Taiwanese lens manufacturer William Optics is proposing to make a flatfield Petzval lens aimed at star gazers and photographers that it claims is the world’s sharpest 250mm.

Originally conceived as a compact and lightweight telescope for astrophotographers, the Redcat 250mm F4.9 uses a pair of synthetic fluorite elements to correct the usual field curvature of the Pretzval design to produce a sharp image right across the frame, according to the company. It is also claimed the lens is corrected to apochromatic standards.

A manual focus lens with a single aperture setting, the Redcat 250mm F4.9 is being promoted for normal subjects as well as for astrophotography on its Kickstarter campaign page. Those using it at night might not get to appreciate its startling red finish, but daylight photographers shooting wildlife could feel a little conspicuous.

Designed with a 44mm covering circle the lens is good for full frame cameras, and comes with an interchangeable T-mount system that allows options for Canon EF, Nikon F and Sony E cameras, with Micro Four Thirds and Pentax K to follow shortly. The lens weighs 1.47kg / 3.24lbs, measures 225mm x 80mm, and features a field rotation function for turning the camera on the mount, with markings for every degree. A reversible mount on the tripod foot has fittings for Arca-Swiss and Vixen style heads, and the lens comes with what is described as a ‘patented’ Bahtinov Mask for astro-focusing.

Sample shot with the Redcat 250mm f/4.9

At the time of writing the funding campaign had raised over $47,000 – well beyond the goal of $30,000. With most of the discounted deals gone, the lens can be had for $648, which the company says represents 93% of the full retail price. Visit the Redcat 250mm f/4.9 campaign page for more information, or the William Optics website.


Disclaimer: Remember to do your research with any crowdfunding project.
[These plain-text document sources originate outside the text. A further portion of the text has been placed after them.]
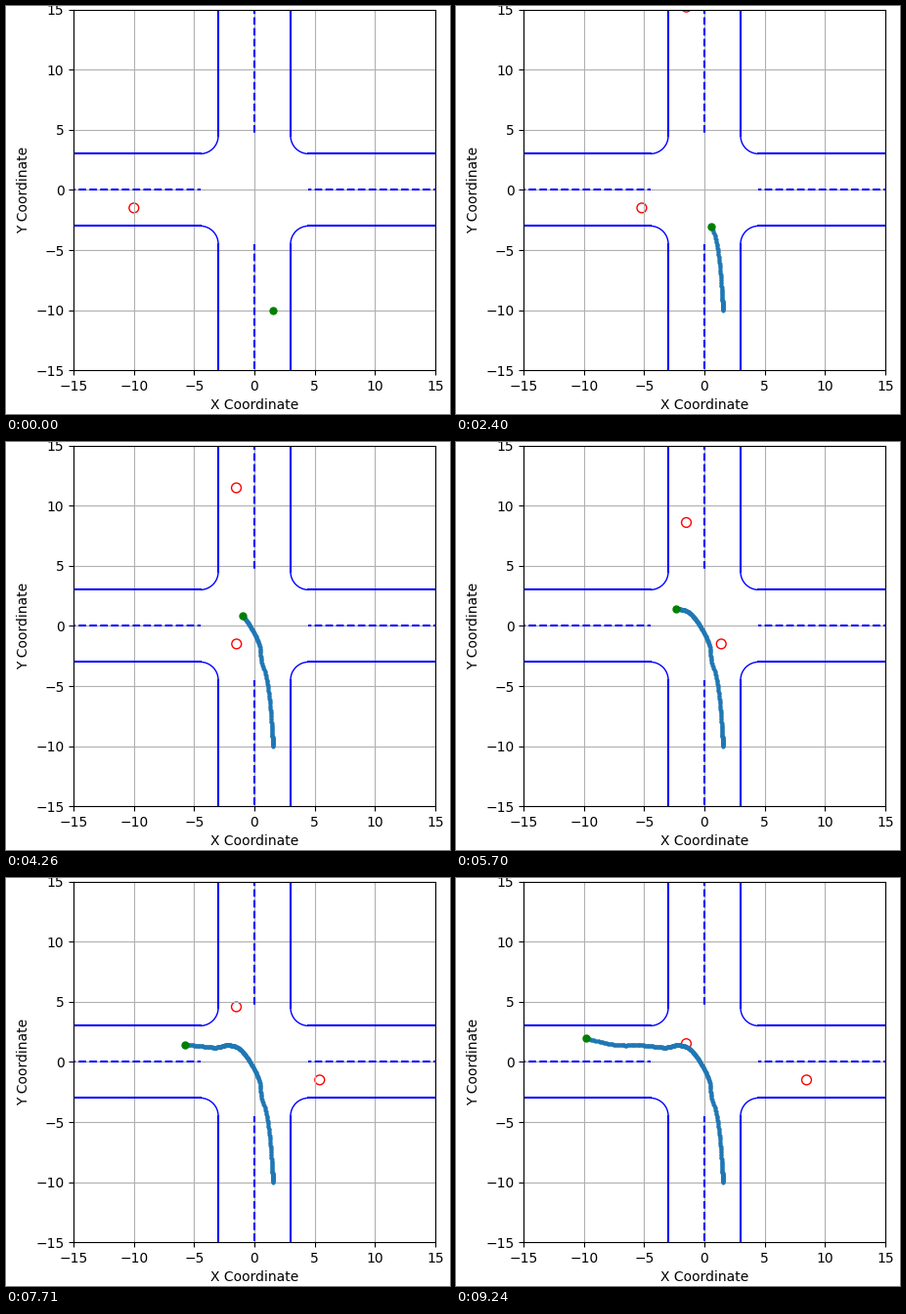
These frames come from a looping animation (454x418 px, 9.27 s). A matplotlib script:

```python
import numpy as np
import matplotlib.pyplot as plt
from matplotlib.animation import FuncAnimation
from matplotlib.patches import Arc, Circle

W, H, DPI = 454, 418, 100
FRAMES, INTERVAL = 309, 30
SIDE, LEFT, BOTTOM = 369.6, 69.1999, 44.8
LANE, EDGE, FAR = 3, 4.5, 20
STEP = 0.06  # obstacle travel per frame

# Ego vehicle position at evenly spaced times
KEY_GAP = 31
KEY_X = np.array([1.52, 1.47, 1.14, 0.43, -0.47, -1.33, -2.25, -3.26, -5.13, -7.39, -10])
KEY_Y = np.array([-10, -8.77, -5.18, -1.7, 0.15, 1.15, 1.39, 1.2, 1.38, 1.42, 2])


def smooth(u, vals):
    """Cubic curve through evenly spaced values."""
    slope = np.gradient(vals)
    i = np.clip(u.astype(int), 0, len(vals) - 2)
    f = u - i
    return ((1 + 2 * f) * (1 - f) ** 2 * vals[i] + f * (1 - f) ** 2 * slope[i]
            + f ** 2 * (3 - 2 * f) * vals[i + 1] + f ** 2 * (f - 1) * slope[i + 1])


t = np.arange(FRAMES)
swerve = 0.17 * np.exp(-((t - 81) / 6) ** 2)
path_x = smooth(t / KEY_GAP, KEY_X) - swerve
path_y = smooth(t / KEY_GAP, KEY_Y)

# The tiny margin guards against truncation to one pixel less
fig = plt.figure(figsize=((W + 1e-6) / DPI, (H + 1e-6) / DPI), dpi=DPI)
ax = fig.add_axes([LEFT / W, BOTTOM / H, SIDE / W, SIDE / H])
ax.set(xlim=(-15, 15), ylim=(-15, 15),
       xticks=range(-15, 16, 5), yticks=range(-15, 16, 5),
       xlabel="X Coordinate", ylabel="Y Coordinate")
ax.grid(True)


def road(xs, ys, style="-"):
    ax.plot(xs, ys, color="b", linestyle=style, linewidth=1.5)


def dashes(skip):
    """Default dash pattern, entered skip pixels late."""
    return skip * 72 / DPI / 1.5, (3.7, 1.6)


corners = [(-1, -1), (1, -1), (1, 1), (-1, 1)]
for k, (sx, sy) in enumerate(corners):
    road([sx * FAR, sx * EDGE], [sy * LANE] * 2)
    road([sx * LANE] * 2, [sy * FAR, sy * EDGE])
    ax.add_patch(Arc((sx * EDGE, sy * EDGE), 3, 3, theta1=90 * k,
                     theta2=90 * k + 90, color="b", linewidth=1))

# Centre lines run inward from beyond the view
road([-FAR, -EDGE], [0, 0], dashes(0))
road([FAR, EDGE], [0, 0], dashes(45))
road([0, 0], [FAR, EDGE], dashes(53.7))
road([0, 0], [-FAR, -EDGE], dashes(8))

cars = [ax.add_patch(Circle((0, 0), 0.4, fill=False, edgecolor="r",
                            linewidth=1)) for _ in range(2)]
trail, = ax.plot([], [], ".-", color="C0", markersize=4, zorder=3)
ego, = ax.plot([], [], "go", markersize=5, zorder=4)


def update(i):
    cars[0].center = (-10 + STEP * i, -1.5)
    cars[1].center = (-1.5, FAR - STEP * i)
    trail.set_data(path_x[:i + 1], path_y[:i + 1])
    ego.set_data([path_x[i]], [path_y[i]])
    return [*cars, trail, ego]


anim = FuncAnimation(fig, update, frames=FRAMES, interval=INTERVAL,
                     repeat=True, repeat_delay=0)
plt.show()
```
DPReview does its best to share only the projects that look legitimate and come from reliable creators, but as with any crowdfunded campaign, there's always the risk of the product or service never coming to fruition.